For decades, microbiologists thought that bacteria act individually, unaware of their multitudinous counterparts involved in causing the same infection. In the past two decades, however, they have discovered that many species of bacteria ‘communicate’. In fact, bacteria can signal to each other that their numbers are sufficient to launch a coordinated attack.
Owing to the relative newness of this research area, few of these cell-to-cell signaling systems, known as quorum sensing, have been described. Now, by working with Burkholderia cenocepacia, an opportunistic pathogen that infects cystic fibrosis patients, a research team led by Lian-Hui Zhang from the A*STAR Institute of Molecular and Cell Biology (IMCB) has described a previously unknown quorum-sensing system that is present in many human bacterial pathogens.

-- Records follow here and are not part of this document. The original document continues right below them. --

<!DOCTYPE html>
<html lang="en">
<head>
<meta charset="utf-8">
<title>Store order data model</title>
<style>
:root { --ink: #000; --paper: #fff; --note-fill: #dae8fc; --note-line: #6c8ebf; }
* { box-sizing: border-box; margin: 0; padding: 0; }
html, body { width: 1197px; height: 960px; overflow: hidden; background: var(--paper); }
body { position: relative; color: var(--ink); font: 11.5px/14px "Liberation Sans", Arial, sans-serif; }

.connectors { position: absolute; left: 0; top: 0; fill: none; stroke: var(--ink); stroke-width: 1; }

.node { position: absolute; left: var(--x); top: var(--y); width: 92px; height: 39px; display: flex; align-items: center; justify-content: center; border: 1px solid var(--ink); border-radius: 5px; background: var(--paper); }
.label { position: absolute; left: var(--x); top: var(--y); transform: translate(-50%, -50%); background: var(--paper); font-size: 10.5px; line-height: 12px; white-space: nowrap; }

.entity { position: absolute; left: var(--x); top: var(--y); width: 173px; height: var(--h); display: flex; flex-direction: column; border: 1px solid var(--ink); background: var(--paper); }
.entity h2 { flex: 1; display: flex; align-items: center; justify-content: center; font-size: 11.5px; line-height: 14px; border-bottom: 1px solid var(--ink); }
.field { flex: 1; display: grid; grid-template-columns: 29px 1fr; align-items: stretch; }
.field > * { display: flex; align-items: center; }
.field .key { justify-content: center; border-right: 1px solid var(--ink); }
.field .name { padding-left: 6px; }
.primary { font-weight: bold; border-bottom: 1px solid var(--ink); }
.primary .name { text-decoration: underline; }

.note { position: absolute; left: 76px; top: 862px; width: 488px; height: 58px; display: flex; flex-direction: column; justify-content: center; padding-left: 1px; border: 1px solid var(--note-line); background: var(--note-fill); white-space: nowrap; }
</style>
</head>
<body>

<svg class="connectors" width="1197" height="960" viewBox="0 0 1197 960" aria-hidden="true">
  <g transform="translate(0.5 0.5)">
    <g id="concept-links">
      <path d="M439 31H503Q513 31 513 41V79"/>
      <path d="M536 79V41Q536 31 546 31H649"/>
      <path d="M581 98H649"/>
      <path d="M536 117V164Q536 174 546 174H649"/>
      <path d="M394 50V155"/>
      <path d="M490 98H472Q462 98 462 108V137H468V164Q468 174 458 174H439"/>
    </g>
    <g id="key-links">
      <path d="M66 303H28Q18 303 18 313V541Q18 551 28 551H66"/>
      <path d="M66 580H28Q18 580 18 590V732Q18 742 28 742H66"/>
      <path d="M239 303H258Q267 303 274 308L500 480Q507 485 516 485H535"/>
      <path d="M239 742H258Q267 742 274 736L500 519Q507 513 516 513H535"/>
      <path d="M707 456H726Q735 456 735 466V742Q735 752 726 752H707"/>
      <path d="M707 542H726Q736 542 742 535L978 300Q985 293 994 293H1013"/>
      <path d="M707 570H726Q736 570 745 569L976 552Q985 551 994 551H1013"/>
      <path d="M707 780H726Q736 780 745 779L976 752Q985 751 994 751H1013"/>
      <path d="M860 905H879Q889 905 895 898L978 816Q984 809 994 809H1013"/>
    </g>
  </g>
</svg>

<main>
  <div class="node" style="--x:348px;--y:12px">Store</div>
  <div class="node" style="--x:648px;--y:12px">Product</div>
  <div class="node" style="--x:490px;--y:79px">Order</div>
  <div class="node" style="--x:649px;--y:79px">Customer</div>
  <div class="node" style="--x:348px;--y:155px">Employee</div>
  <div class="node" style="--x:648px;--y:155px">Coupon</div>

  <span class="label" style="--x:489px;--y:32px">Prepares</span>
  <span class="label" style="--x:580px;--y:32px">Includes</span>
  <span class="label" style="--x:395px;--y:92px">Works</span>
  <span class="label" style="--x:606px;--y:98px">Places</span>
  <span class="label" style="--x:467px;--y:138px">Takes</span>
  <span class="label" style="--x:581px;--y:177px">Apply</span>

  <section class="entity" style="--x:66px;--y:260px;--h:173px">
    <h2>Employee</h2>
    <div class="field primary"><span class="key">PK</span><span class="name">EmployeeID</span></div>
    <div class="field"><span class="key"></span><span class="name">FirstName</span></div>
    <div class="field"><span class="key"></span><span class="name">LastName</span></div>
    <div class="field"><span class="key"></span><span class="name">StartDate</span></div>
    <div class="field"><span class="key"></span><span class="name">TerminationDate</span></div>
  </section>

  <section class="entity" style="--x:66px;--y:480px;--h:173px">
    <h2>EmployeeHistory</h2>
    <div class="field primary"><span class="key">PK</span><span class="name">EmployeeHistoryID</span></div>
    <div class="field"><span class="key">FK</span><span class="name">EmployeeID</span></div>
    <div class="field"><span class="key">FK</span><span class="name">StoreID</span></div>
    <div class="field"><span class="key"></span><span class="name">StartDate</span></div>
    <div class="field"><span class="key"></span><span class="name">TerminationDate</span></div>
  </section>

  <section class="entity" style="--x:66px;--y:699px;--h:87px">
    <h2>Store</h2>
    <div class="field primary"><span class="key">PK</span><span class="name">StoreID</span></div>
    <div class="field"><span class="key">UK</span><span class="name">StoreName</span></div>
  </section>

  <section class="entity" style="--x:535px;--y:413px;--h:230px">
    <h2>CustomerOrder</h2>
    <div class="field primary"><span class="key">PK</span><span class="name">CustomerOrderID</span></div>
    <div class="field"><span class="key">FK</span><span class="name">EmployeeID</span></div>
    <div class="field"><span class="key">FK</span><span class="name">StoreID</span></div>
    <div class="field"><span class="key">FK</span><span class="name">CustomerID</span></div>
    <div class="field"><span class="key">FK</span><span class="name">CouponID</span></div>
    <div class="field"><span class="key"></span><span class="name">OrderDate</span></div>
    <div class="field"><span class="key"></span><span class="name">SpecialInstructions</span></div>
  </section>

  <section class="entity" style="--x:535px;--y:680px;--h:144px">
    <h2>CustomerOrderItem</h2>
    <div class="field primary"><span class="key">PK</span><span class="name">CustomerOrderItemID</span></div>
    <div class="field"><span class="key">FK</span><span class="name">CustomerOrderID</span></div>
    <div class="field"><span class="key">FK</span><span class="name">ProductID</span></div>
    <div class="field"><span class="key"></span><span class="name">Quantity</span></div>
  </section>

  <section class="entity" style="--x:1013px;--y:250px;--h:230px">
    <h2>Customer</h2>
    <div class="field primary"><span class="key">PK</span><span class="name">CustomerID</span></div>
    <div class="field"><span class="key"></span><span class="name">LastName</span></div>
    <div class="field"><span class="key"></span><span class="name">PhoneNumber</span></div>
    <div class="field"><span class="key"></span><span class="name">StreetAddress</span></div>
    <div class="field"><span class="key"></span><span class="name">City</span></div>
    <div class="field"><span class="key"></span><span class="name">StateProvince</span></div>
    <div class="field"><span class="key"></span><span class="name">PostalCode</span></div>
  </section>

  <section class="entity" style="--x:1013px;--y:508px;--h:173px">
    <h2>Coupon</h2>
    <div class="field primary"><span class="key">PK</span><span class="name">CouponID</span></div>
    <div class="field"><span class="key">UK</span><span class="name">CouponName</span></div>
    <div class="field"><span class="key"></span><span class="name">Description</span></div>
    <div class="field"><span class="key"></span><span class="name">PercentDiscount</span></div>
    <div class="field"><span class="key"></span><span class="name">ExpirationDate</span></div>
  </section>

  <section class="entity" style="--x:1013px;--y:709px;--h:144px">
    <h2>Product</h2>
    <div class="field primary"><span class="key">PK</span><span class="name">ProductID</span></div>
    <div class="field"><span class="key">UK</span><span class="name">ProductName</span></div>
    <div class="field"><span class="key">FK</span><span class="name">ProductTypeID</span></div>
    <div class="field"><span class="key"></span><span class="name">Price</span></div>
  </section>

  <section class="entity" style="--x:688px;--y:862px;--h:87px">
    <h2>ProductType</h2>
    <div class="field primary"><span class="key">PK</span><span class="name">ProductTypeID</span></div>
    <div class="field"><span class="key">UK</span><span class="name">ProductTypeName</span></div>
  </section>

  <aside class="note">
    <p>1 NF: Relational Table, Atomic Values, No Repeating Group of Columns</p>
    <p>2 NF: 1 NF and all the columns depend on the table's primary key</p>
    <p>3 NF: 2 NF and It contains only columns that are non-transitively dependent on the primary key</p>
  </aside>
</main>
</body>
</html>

Many types of individual bacterial cells send and receive ‘messages’ via chemical signals called quorum-sensing (QS) molecules. When concentrations of QS molecules reach a threshold, individual bacterial cells simultaneously activate their virulence genes. By identifying the signaling molecules and decoding these communications, researchers may also be able to reduce bacterial virulence by interrupting these conversations. Such treatments could provide an alternative to antibiotics.
For the QS molecule of B. cenocepacia, BDSF, Zhang and his co-workers identified a novel receptor, RpfR. The researchers produced mutant bacteria that lacked either the receptor RpfR, or the capacity to produce the signal BDSF. Both types of mutant bacteria showed decreased motility, produced fewer host-degrading enzymes, and were less able to form biofilms — bacterial aggregates encased in slime — indicating that BDSF and RpfR act together to send and receive the virulence signal.
Zhang and his co-workers also showed that, unlike other QS receptors, RpfR is a multitasking molecule. In other systems, after the receptor binds the QS molecule, it recruits another molecule to perform the next step in the signaling cascade and trigger gene expression. In the quorum-sensing system of B. cenocepacia, however, RpfR binds BDSF, then changes shape and performs the next step itself. Combining the two functions in a single molecule expedites the signaling process, and enables bacteria to adapt very quickly to changing environmental conditions.
The team’s search of known bacterial genomes showed that the system is present in many other pathogenic bacteria, including several groups that produce opportunistic infections in immune-compromised patients. “We would like to design chemical compounds to block the BDSF receptor, to compete with BDSF signals and reduce the virulence and pathogenicity of B. cenocepacia,” says IMCB team member Yinyue Deng.
The A*STAR‐affiliated researchers contributing to this research are from the Institute of Molecular and Cell Biology.